Top of Record excerpts
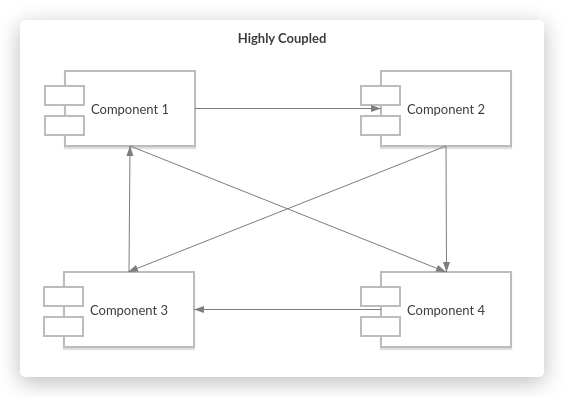
<!DOCTYPE html>
<html lang="en">
<head>
<meta charset="utf-8">
<title>Highly Coupled</title>
<style>
:root {
  --page: #ffffff;
  --card: #ffffff;
  --outline: #b9bdbd;
  --connector: #7d7d7d;
  --text: #3c3c3c;
}
* { box-sizing: border-box; }
html, body { margin: 0; overflow: hidden; background: var(--page); }
.canvas {
  position: relative;
  width: 564px;
  height: 397px;
  overflow: hidden;
  font: 13px/16px Lato, "Open Sans", sans-serif;
  color: var(--text);
}
.card {
  position: absolute;
  left: 20px;
  top: 20px;
  width: 524px;
  height: 357px;
  border-radius: 5px;
  background: var(--card);
  box-shadow: 0 5px 22px rgba(0, 0, 0, .27);
}
.title {
  position: absolute;
  left: 0;
  top: 30px;
  width: 564px;
  margin: 0;
  font-size: 13px;
  font-weight: 700;
  text-align: center;
}
.component {
  position: absolute;
  width: 132px;
  height: 77px;
  display: flex;
  align-items: center;
  justify-content: center;
  border: 2px solid var(--outline);
  background: var(--card);
  box-shadow: 0 2px 1px rgba(0, 0, 0, .13);
  white-space: nowrap;
}
.component::before,
.component::after {
  content: "";
  position: absolute;
  left: -22px;
  width: 37px;
  height: 17px;
  border: 2px solid var(--outline);
  background: var(--card);
}
.component::before { top: 13px; }
.component::after { top: 43px; }
.c1 { left: 64px; top: 70px; }
.c2 { left: 380px; top: 70px; }
.c3 { left: 63px; top: 271px; }
.c4 { left: 380px; top: 271px; }
.connectors { position: absolute; left: 0; top: 0; }
.connectors line { stroke: var(--connector); stroke-width: 1; marker-end: url(#arrowhead); }
.connectors marker path { fill: var(--connector); }
</style>
</head>
<body>
<main class="canvas">
  <div class="card"></div>
  <h1 class="title">Highly Coupled</h1>

  <div class="component c1">Component 1</div>
  <div class="component c2">Component 2</div>
  <div class="component c3">Component 3</div>
  <div class="component c4">Component 4</div>

  <svg class="connectors" width="564" height="397" viewBox="0 0 564 397" aria-hidden="true">
    <defs>
      <marker id="arrowhead" markerUnits="userSpaceOnUse" markerWidth="10" markerHeight="8" refX="10" refY="4" orient="auto">
        <path d="M0 0.5 10 4 0 7.5z"/>
      </marker>
    </defs>
    <line x1="195" y1="108.5" x2="381" y2="108.5"/>
    <line x1="130" y1="146" x2="446" y2="272"/>
    <line x1="446" y1="146" x2="128" y2="272"/>
    <line x1="446" y1="146" x2="446.5" y2="272"/>
    <line x1="129" y1="271" x2="130" y2="146"/>
    <line x1="381" y1="309.5" x2="194" y2="309.5"/>
  </svg>
</main>
</body>
</html>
Bottom of Record excerpts
Every line above that holds the string "left" should be copied out.

• _Reply to the task_
  left: 20px;
  left: 0;
  left: -22px;
.c1 { left: 64px; top: 70px; }
.c2 { left: 380px; top: 70px; }
.c3 { left: 63px; top: 271px; }
.c4 { left: 380px; top: 271px; }
.connectors { position: absolute; left: 0; top: 0; }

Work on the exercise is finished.